* YOUR OBJECTIVE
Each line of data below is to be returned exactly, leaving out any picture.

(Pictures paired with source code)
***

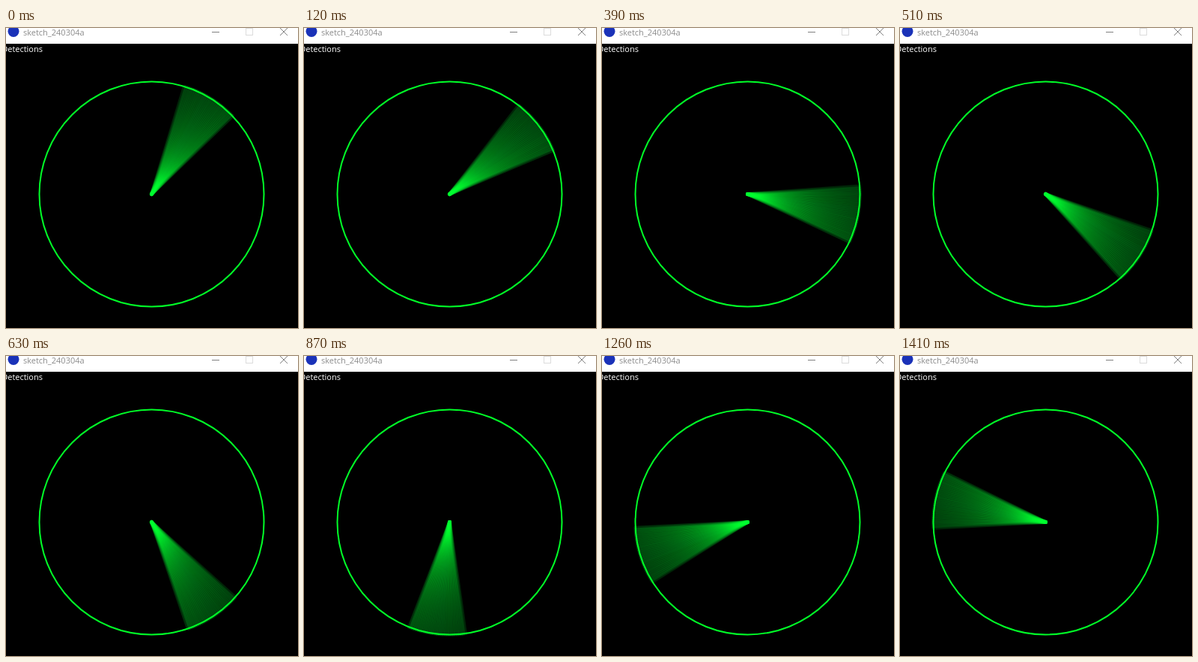
Animation of 390 by 400 pixels, one loop 1430 ms. Source, as an HTML page:

```html
<!DOCTYPE html>
<html lang="en">
<head>
<meta charset="utf-8">
<title>Radar sweep</title>
<style>
  html, body { margin: 0; width: 100%; height: 100%; overflow: hidden; background: #000; }
  svg { display: block; }
  text { font: 11px "Open Sans", "Noto Sans", sans-serif; }
</style>
</head>
<body>
<svg width="390" height="400" viewBox="0 0 390 400">
  <rect width="390" height="400" fill="#000"/>

  <!-- window title bar -->
  <rect width="390" height="21" fill="#fff"/>
  <circle cx="10" cy="4.5" r="7.5" fill="#1a32b8"/>
  <text x="23" y="10" fill="#8c8c8c">sketch_240304a</text>
  <g fill="none" stroke="#808080">
    <path d="M275 5.5h10"/>
    <rect x="320.5" y="0.5" width="9" height="9" stroke="#dcdcdc"/>
    <path d="M366 0l10 10M376 0l-10 10"/>
  </g>

  <text x="49" y="32" text-anchor="end" fill="#fff">Detections</text>

  <g transform="translate(194.5 221.5)" fill="none" stroke="#00ff32">
    <g id="sweep" stroke-width="5" stroke-linecap="round"></g>
    <circle r="150" stroke="#00ff28" stroke-width="2"/>
  </g>
</svg>
<script>
  const LOOP = 1430, RADIUS = 150, BEAMS = 30;
  // [start time in ms, angle of the leading beam in degrees]
  const STEPS = [
    [0, -44], [120, -23], [240, -1], [390, 25], [510, 48], [630, 71],
    [750, 91], [870, 111], [1020, 135], [1140, 156], [1260, 177], [1410, 206]
  ];
  const sweep = document.getElementById("sweep");

  // One beam per degree, fading slightly towards the tail.
  for (let i = BEAMS - 1; i >= 0; i--) {
    const beam = document.createElementNS("http://www.w3.org/2000/svg", "line");
    beam.setAttribute("x2", RADIUS);
    beam.setAttribute("transform", `rotate(${-i})`);
    beam.setAttribute("stroke-opacity", 0.18 - 0.04 * i / (BEAMS - 1));
    sweep.append(beam);
  }

  const start = performance.now();
  function draw() {
    const t = (performance.now() - start) % LOOP;
    const [, angle] = STEPS.findLast(([from]) => from <= t);
    sweep.setAttribute("transform", `rotate(${angle})`);
    requestAnimationFrame(draw);
  }
  draw();
</script>
</body>
</html>
```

***

* THE COMPLETED TASK
Animation of 390 by 400 pixels, one loop 1430 ms. Source, as an HTML page:

```html
<!DOCTYPE html>
<html lang="en">
<head>
<meta charset="utf-8">
<title>Radar sweep</title>
<style>
  html, body { margin: 0; width: 100%; height: 100%; overflow: hidden; background: #000; }
  svg { display: block; }
  text { font: 11px "Open Sans", "Noto Sans", sans-serif; }
</style>
</head>
<body>
<svg width="390" height="400" viewBox="0 0 390 400">
  <rect width="390" height="400" fill="#000"/>

  <!-- window title bar -->
  <rect width="390" height="21" fill="#fff"/>
  <circle cx="10" cy="4.5" r="7.5" fill="#1a32b8"/>
  <text x="23" y="10" fill="#8c8c8c">sketch_240304a</text>
  <g fill="none" stroke="#808080">
    <path d="M275 5.5h10"/>
    <rect x="320.5" y="0.5" width="9" height="9" stroke="#dcdcdc"/>
    <path d="M366 0l10 10M376 0l-10 10"/>
  </g>

  <text x="49" y="32" text-anchor="end" fill="#fff">Detections</text>

  <g transform="translate(194.5 221.5)" fill="none" stroke="#00ff32">
    <g id="sweep" stroke-width="5" stroke-linecap="round"></g>
    <circle r="150" stroke="#00ff28" stroke-width="2"/>
  </g>
</svg>
<script>
  const LOOP = 1430, RADIUS = 150, BEAMS = 30;
  // [start time in ms, angle of the leading beam in degrees]
  const STEPS = [
    [0, -44], [120, -23], [240, -1], [390, 25], [510, 48], [630, 71],
    [750, 91], [870, 111], [1020, 135], [1140, 156], [1260, 177], [1410, 206]
  ];
  const sweep = document.getElementById("sweep");

  // One beam per degree, fading slightly towards the tail.
  for (let i = BEAMS - 1; i >= 0; i--) {
    const beam = document.createElementNS("http://www.w3.org/2000/svg", "line");
    beam.setAttribute("x2", RADIUS);
    beam.setAttribute("transform", `rotate(${-i})`);
    beam.setAttribute("stroke-opacity", 0.18 - 0.04 * i / (BEAMS - 1));
    sweep.append(beam);
  }

  const start = performance.now();
  function draw() {
    const t = (performance.now() - start) % LOOP;
    const [, angle] = STEPS.findLast(([from]) => from <= t);
    sweep.setAttribute("transform", `rotate(${angle})`);
    requestAnimationFrame(draw);
  }
  draw();
</script>
</body>
</html>
```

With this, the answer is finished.